Between house-work, work-work, sleep, other minor hobbies, and various other concerns I manage to fish somewhere between 2-3 times per month to 2-3 times per week. I’ll fish anywhere, anytime, anything I get the chance to. On a recent tough day of fishing, I began reflecting on the destructive nature of the hobby.
I enjoy cooking and gardening. Both these activities are improved as interest in them grows. If I buy a rare plant or an interesting kitchen implement, the store makes a profit. The storeowner notices an uptake in commercial interest and begins looking for other exotic things to stock. On my next visit I find something new and exciting still, and maybe I buy it. In this way, the hobby is bolstered by more and more people engaging in it.
By contrast, fishing belongs to the unfortunate class of activities that is diminished by one’s participation. When I catch a fish, I either kill it for food or release it. In the former case it is totally unavailable for another person to catch, and further breeding, and in the latter it is perhaps a bit smarter and harder to catch next time.
Fishing also exists in a very limited space. Though the earth is 70% water, only 10% of that water holds fish. They tend to congregate near structure, the right temperatures, etc. That means only 7% of the planet is fishy. While everyone in the whole world could be cooking in their kitchens at the same time, all the fisherman in the world have to share a very limited space.
Combine all that with the fact that fishing has its ‘days’. There are seasons for every fish. And in every few seasons there is a day, an hour, or sometimes just a few minutes where the conditions are so right that everything is magic and electric. By contrast, I could cook in my kitchen anytime, all I need is lighting, gas, and ingredients; all things I can mostly control.
Fishing is competition, not only against the fish, but against your fellow man. That’s why I am always surprised by the ‘promote fishing’ campaigns. There are right now more people alive than have ever lived before. Even if there is a 1% decline in fishing interest in a year, there is more than 1% increase in population growth. There are always more people fishing than there ever have been.
As for me, I’d be ecstatic if everyone but me and my few fishing buddies quit the hobby altogether. That is, I’d be happy until everyone else made it illegal for me to fish because it was such an obscure and arcane hobby. No in truth, anglers often make the best fish conservationists. They know they need to protect the resource that supports their addiction. Hence this article.

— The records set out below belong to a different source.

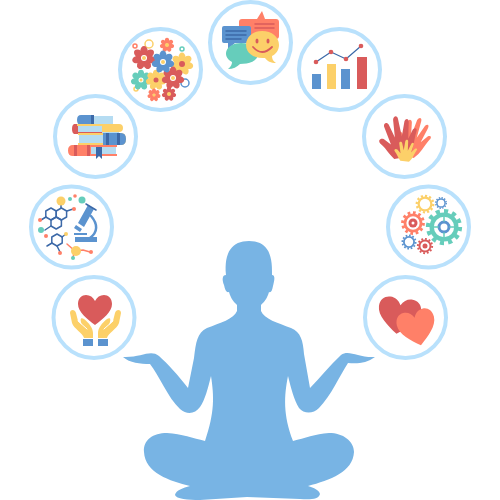
<!DOCTYPE html>
<html lang="en">
<head>
<meta charset="utf-8">
<title>Balance and wellbeing</title>
<style>
:root{--body:#78b4e4;--ring:#b9e1fc;--blue:#5b93cf;--navy:#3c69a8;--sky:#b5dcf2;--red:#d95b5b;--coral:#ff8068;--yellow:#fcd069;--teal:#66cdbb;--white:#fff}
html,body{margin:0;width:500px;height:500px;overflow:hidden;background:var(--white)}
svg{display:block}
.ring{fill:var(--white);stroke:var(--ring);stroke-width:4}
.body{fill:var(--body)}
.blue{fill:var(--blue)}.navy{fill:var(--navy)}.sky{fill:var(--sky)}.red{fill:var(--red)}.coral{fill:var(--coral)}.yellow{fill:var(--yellow)}.teal{fill:var(--teal)}.white{fill:var(--white)}
.line{fill:none;stroke-linecap:round;stroke-linejoin:round}
.s-blue{stroke:var(--blue)}.s-navy{stroke:var(--navy)}.s-red{stroke:var(--red)}.s-coral{stroke:var(--coral)}.s-yellow{stroke:var(--yellow)}.s-teal{stroke:var(--teal)}.s-white{stroke:var(--white)}
.gear{fill:none}
</style>
</head>
<body>
<svg width="500" height="500" viewBox="0 0 500 500" role="img" aria-label="Meditating figure beneath an arc of nine wellbeing icons">
<defs>
<circle id="ring" class="ring" r="40.5"/>
<g id="flower">
<ellipse id="petal" cy="-7" rx="3.7" ry="5"/>
<use href="#petal" transform="rotate(51.4)"/><use href="#petal" transform="rotate(102.8)"/><use href="#petal" transform="rotate(154.3)"/><use href="#petal" transform="rotate(205.7)"/><use href="#petal" transform="rotate(257.1)"/><use href="#petal" transform="rotate(308.6)"/>
</g>
<path id="heart" d="M0 15C-8 9-17 2-17-6C-17-12-13-15-9-15C-5-15-2-13 0-9C2-13 5-15 9-15C13-15 17-12 17-6C17 2 8 9 0 15Z"/>
<g id="gear">
<circle class="gear" r="8.5" stroke-width="3"/>
<circle class="gear" r="11" stroke-width="3" pathLength="24" stroke-dasharray="1 1"/>
</g>
<path id="hand" d="M-8 19C-13 13-15 7-19 3C-22-1-18-3-15-1L-9 5L-13-13C-13-17-9-17-8-14L-4-1L-3-18C-2-22 2-22 2-18L3-1L8-15C10-18 13-17 12-13L9 2L15-6C18-8 20-6 18-3C14 5 13 13 7 19Z"/>
<path id="cupped-hand" d="M70 313C70 309 75 309 76 313L78 321L82 325C80 320 80 317 84 319C89 323 93 328 93 333V338H84C83 333 74 329 72 323Z"/>
<path id="hexagon" d="M0-6L5.2-3V3L0 6L-5.2 3V-3Z"/>
</defs>

<g id="meditating-figure" class="body">
<path d="M249 241C266 241 273 252 272 275C276 275 274 282 273 286C272 291 271 293 269 292C267 299 264 302 261 305V311C264 319 278 323 291 328C301 332 303 341 304 354L310 388C320 378 330 365 341 355C349 349 358 358 375 357C367 363 358 364 348 363C340 375 331 396 319 408C313 414 304 414 299 408C294 400 291 388 288 376C284 396 283 415 293 441C305 438 315 434 329 433C343 433 354 441 354 452C353 472 330 480 308 486C314 488 319 490 320 494C319 499 311 500 300 499L247 497L200 500C188 500 176 499 175 495C176 490 183 488 190 486C170 481 145 473 144 452C143 440 153 433 167 433C182 434 193 438 205 441C215 412 214 396 211 376C208 388 205 400 200 407C195 414 187 415 180 409C168 398 159 375 150 364C140 364 130 363 123 357C141 358 150 349 159 356C168 364 178 375 188 388L194 358C196 342 197 333 207 328C220 323 234 319 237 311V305C234 302 231 299 229 292C226 293 225 289 224 285C222 280 222 275 226 275C224 252 232 241 249 241Z"/>
</g>

<g id="rings">
<use href="#ring" x="250.500" y="42.500"/><use href="#ring" x="160.500" y="69.500"/><use href="#ring" x="339.500" y="69.500"/>
<use href="#ring" x="95.500" y="136.500"/><use href="#ring" x="404.500" y="136.500"/><use href="#ring" x="71.500" y="227"/>
<use href="#ring" x="428.500" y="227"/><use href="#ring" x="94" y="317.500"/><use href="#ring" x="405.500" y="317.500"/>
</g>

<g id="conversation">
<path class="coral" d="M242 19H257L262 11L265 19H276Q279 19 279 22V36Q279 39 276 39H242Q239 39 239 36V22Q239 19 242 19Z"/>
<path class="line s-red" stroke-width="1.500" d="M255 24H274M255 28H274"/>
<path class="blue" d="M224 26H249Q251 26 251 28V41Q251 43 249 43H235L228 49V43H224Q222 43 222 41V28Q222 26 224 26Z"/>
<path class="line s-navy" stroke-width="1.500" d="M226 31H246M226 35H246M226 39H241"/>
<path class="teal" d="M241 43C252 43 258 48 258 54C258 61 249 64 240 64C237 67 233 69 228 69C231 67 232 64 232 62C221 56 226 43 241 43Z"/>
<path class="yellow" d="M262 31C272 31 279 37 279 45C279 50 276 54 272 56C272 59 273 61 276 63C271 63 267 61 265 58C254 59 246 53 246 45C246 37 253 31 262 31Z"/>
<g class="red"><ellipse cx="257" cy="41" rx="1.500" ry="2.500"/><ellipse cx="268" cy="41" rx="1.500" ry="2.500"/></g>
<path class="line s-red" stroke-width="1.800" d="M253 47Q262 57 272 47"/>
</g>

<g id="flowers">
<g class="line" stroke-width="1.500"><circle class="s-yellow" cx="149" cy="44" r="4"/><circle class="s-coral" cx="135" cy="46" r="2"/><circle class="s-blue" cx="185" cy="83" r="4"/><circle class="s-teal" cx="182" cy="49" r="2"/><circle class="s-yellow" cx="136" cy="89" r="2"/></g>
<use href="#flower" class="coral" transform="translate(167 45) scale(.6)"/>
<use href="#flower" class="red" transform="translate(144 58)"/>
<use href="#flower" class="yellow" transform="translate(182 64) scale(.95)"/>
<use href="#flower" class="teal" transform="translate(141 80) scale(.85)"/>
<use href="#flower" class="yellow" transform="translate(156 80) scale(.85)"/>
<use href="#flower" class="red" transform="translate(173 78) scale(.95)"/>
<use href="#flower" class="blue" transform="translate(163 62) scale(.95)"/>
<use href="#flower" class="coral" transform="translate(154 95) scale(.55)"/>
<use href="#flower" class="red" transform="translate(169 94) scale(.6)"/>
<g class="white"><circle cx="144" cy="58" r="3"/><circle cx="163" cy="62" r="3"/><circle cx="141" cy="80" r="2.500"/><circle cx="173" cy="78" r="3"/></g>
<g class="red"><circle cx="182" cy="64" r="3"/><circle cx="156" cy="80" r="2.500"/></g>
<g class="yellow"><circle cx="144" cy="58" r="2"/><circle cx="163" cy="62" r="2"/><circle cx="141" cy="80" r="1.500"/><circle cx="173" cy="78" r="2"/><circle cx="167" cy="45" r="2"/><circle cx="154" cy="95" r="1.500"/><circle cx="169" cy="94" r="2"/></g>
</g>

<g id="chart">
<rect class="blue" x="312" y="74" width="9" height="15"/><rect class="yellow" x="327" y="64" width="9" height="25"/><rect class="blue" x="341" y="69" width="9" height="20"/><rect class="red" x="357" y="57" width="10" height="32"/>
<path class="line s-navy" stroke-width="1.200" d="M316 62L331 52L346 59L361 46"/>
<g class="red"><circle cx="316" cy="62" r="2.300"/><circle cx="331" cy="52" r="2.300"/><circle cx="346" cy="59" r="2.300"/><circle cx="361" cy="46" r="2.300"/></g>
</g>

<g id="books">
<path class="sky" d="M80 116H113V124H80Z"/><path class="blue" d="M81 115H93V125H81Q77 125 77 120Q77 115 81 115Z"/><path class="navy" d="M91 115H94V125H91Z"/>
<path class="sky" d="M75 125H119V133H75Z"/><path class="red" d="M75 124H102V126H78V132H102V134H75Q72 134 72 129Q72 124 75 124Z"/>
<path class="yellow" d="M76 124H119Q123 124 123 128Q123 132 119 132H102V126H76Z"/>
<path class="sky" d="M79 134H121V144H79Z"/><path class="yellow" d="M78 133H121Q126 133 126 139Q126 145 121 145H78V143H103V135H78Z"/><path class="blue" d="M103 133H121Q126 133 126 139Q126 145 121 145H103Z"/><path class="navy" d="M106 133H109V145H106ZM117 133H120V145H117Z"/>
<path class="sky" d="M76 146H116V155H76Z"/><path class="coral" d="M73 145H117V147H91V154H117V156H73Q68 156 68 150.500Q68 145 73 145Z"/><path class="red" d="M74 145H77V156H74ZM87 145H90V156H87ZM74 124H77V134H74Z"/>
<path class="navy" d="M96 147H102V159L99 156L96 159Z"/>
</g>

<g id="hands">
<use href="#hand" class="coral" transform="translate(414 138) rotate(18) scale(.85 1)"/>
<use href="#hand" class="red" transform="translate(399 138) rotate(-9) scale(1 1.050)"/>
<use href="#hand" class="yellow" transform="translate(406 151) rotate(6) scale(.58 .54)"/>
</g>

<g id="science">
<g class="line s-navy" stroke-width="1.500">
<use href="#hexagon" x="51" y="214"/><use href="#hexagon" x="61.400" y="214"/><use href="#hexagon" x="56.200" y="223"/><use href="#hexagon" x="57" y="240"/>
<path d="M61 208V202M67 211L73 209M46 217L41 220M51 226L45 230M62 237L66 234M52 243L47 246M57 246L60 252"/>
</g>
<path class="line s-coral" stroke-width="1.500" d="M67 244L75 251L83 250L90 252M75 251L73 257"/>
<g class="yellow"><circle cx="61" cy="201" r="4.500"/><circle cx="76" cy="251" r="5"/><circle cx="66" cy="234" r="2"/></g>
<g class="coral"><circle cx="74" cy="209" r="2"/><circle cx="40" cy="220" r="2"/><circle cx="46" cy="236" r="2"/><circle cx="60" cy="253" r="2"/><circle cx="75" cy="196" r="1.800"/><circle cx="91" cy="252" r="2"/></g>
<g class="teal"><circle cx="82" cy="200" r="3.500"/><circle cx="41" cy="230" r="3"/><circle cx="70" cy="199" r="2"/><circle cx="73" cy="258" r="2"/></g>
<g class="blue"><path d="M88 205L94 209L84 227L78 223ZM76 225L82 229L80 232L74 228Z"/><path d="M75 237H97V242H75ZM74 233H87V235H74Z"/></g>
<path class="line s-blue" stroke-width="2.500" d="M91 216C98 224 98 232 90 238"/>
<path class="line s-navy" stroke-width="1.500" d="M86 204L96 210"/>
</g>

<g id="gears">
<use href="#gear" class="s-yellow" transform="translate(425 204) scale(.75)"/>
<use href="#gear" class="s-blue" transform="translate(441 203) scale(.48)"/>
<use href="#gear" class="s-coral" transform="translate(413 223) scale(.95)"/>
<use href="#gear" class="s-teal" transform="translate(444 227) scale(1.450)"/>
<use href="#gear" class="s-blue" transform="translate(409 242) scale(.6)"/>
<use href="#gear" class="s-red" transform="translate(425 246) scale(.65)"/>
<circle class="red" cx="413" cy="223" r="4.500"/><circle class="white" cx="413" cy="223" r="1.500"/>
<circle class="line s-blue" cx="444" cy="227" r="5" stroke-width="3"/>
<path class="line s-teal" stroke-width="1.500" d="M444 221V216M450 227H455M444 233V238M438 227H433"/>
<circle class="red" cx="425" cy="246" r="2.500"/>
</g>

<g id="care">
<use href="#heart" class="red" x="95" y="310"/>
<g id="giving-hand"><use href="#cupped-hand" class="yellow"/><path class="line s-white" stroke-width="1" d="M78 321L87 329"/><rect class="blue" x="83" y="339" width="10" height="7"/></g>
<use href="#giving-hand" transform="translate(191 0) scale(-1 1)"/>
</g>

<g id="love">
<use href="#heart" class="red" transform="translate(399 316) rotate(8) scale(1.250 1.200)"/>
<use href="#heart" class="coral" transform="translate(417 328) rotate(-13) scale(1.120 1.180)"/>
</g>
</svg>
</body>
</html>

So what can we do as fisherman, to keep our sport going? I have a few ideas of my own that I’ll share, but I encourage you to think of your own. Here are three simple things you can do.
1) Be mindful about the fish you buy. The fact is commercial fishing has a much greater impact on fisheries than sport-fishers do; they simply take the most fish. That means we can influence fisheries through the purchasing decisions we make.
There are lots of fish out there, from all over the world and obtained through all sorts of methods. Some fish is wild and harvested sustainably; managed so that the population can replenish itself faster than we take it. Some fish is hunted to the point of endangerment and beyond. Some fish is farmed in a way that doesn’t endanger ecosystems. Some aquaculture is irresponsible; releasing toxins, disease, and even genetically modified species out into the wild breeding populations.
As fishermen we need to educate ourselves about what fish is harvested responsibly and doesn’t negatively impact our sport. The Monterey Bay Aquarium has a seafood watch website to help. They even have an ap for smart phones. This is an easy way to ensure the health of our world fish populations and in the long run will have the greatest impact.
2) Practice catch and release. This one is really a no-brainer if we’re to have a future with fish in it. If you’re reading this article, especially this far, chances are you probably practice C&R already. Our grandfather’s lived in a time of keeping your limit; we live in a time that necessitates limiting what you keep. If you’re keeping fish, you are taking it and its future offspring out of play. Really think about how much fish you can eat, and do your best not to waste what you do take. Everyone knows that fresh fish tastes way better than frozen. Live and fish season-by-season, keeping and eating what is available and fresh.
3) Conserve water. This is especially important in desert environments like Southern California. Our water comes from the Sierra snowmelt, the Colorado River, and the Sacramento delta. Pumping so much water all across our state causes a myriad of environmental problems. The pumps in the Sacramento Delta inhale the Delta Smelt, which resonates all the way up the food chain. Low water in our lakes and reservoirs lead to increased water temperatures, algae blooms, and fish die-offs. The power required to pump water all over the state adds daily pollution to our water and air. The list goes on and on. To put it simply: fish live in water therefore saving water saves fish.
Think about these 3 things as you live and fish and maybe in time we can achieve equilibrium with our fish populations. I won’t bore you with the details of the declining fish biomass on the planet, but suffice it to say they are continually declining. At the turn of the 20th century it was widely believed that the ocean’s resources were inexhaustible; we now know that to be false. Biologists project that by 2048, a mere 37 years from now, wild fish populations will no longer exist. I don’t know whether it is too late to act, but I sure hope not. I intend to try.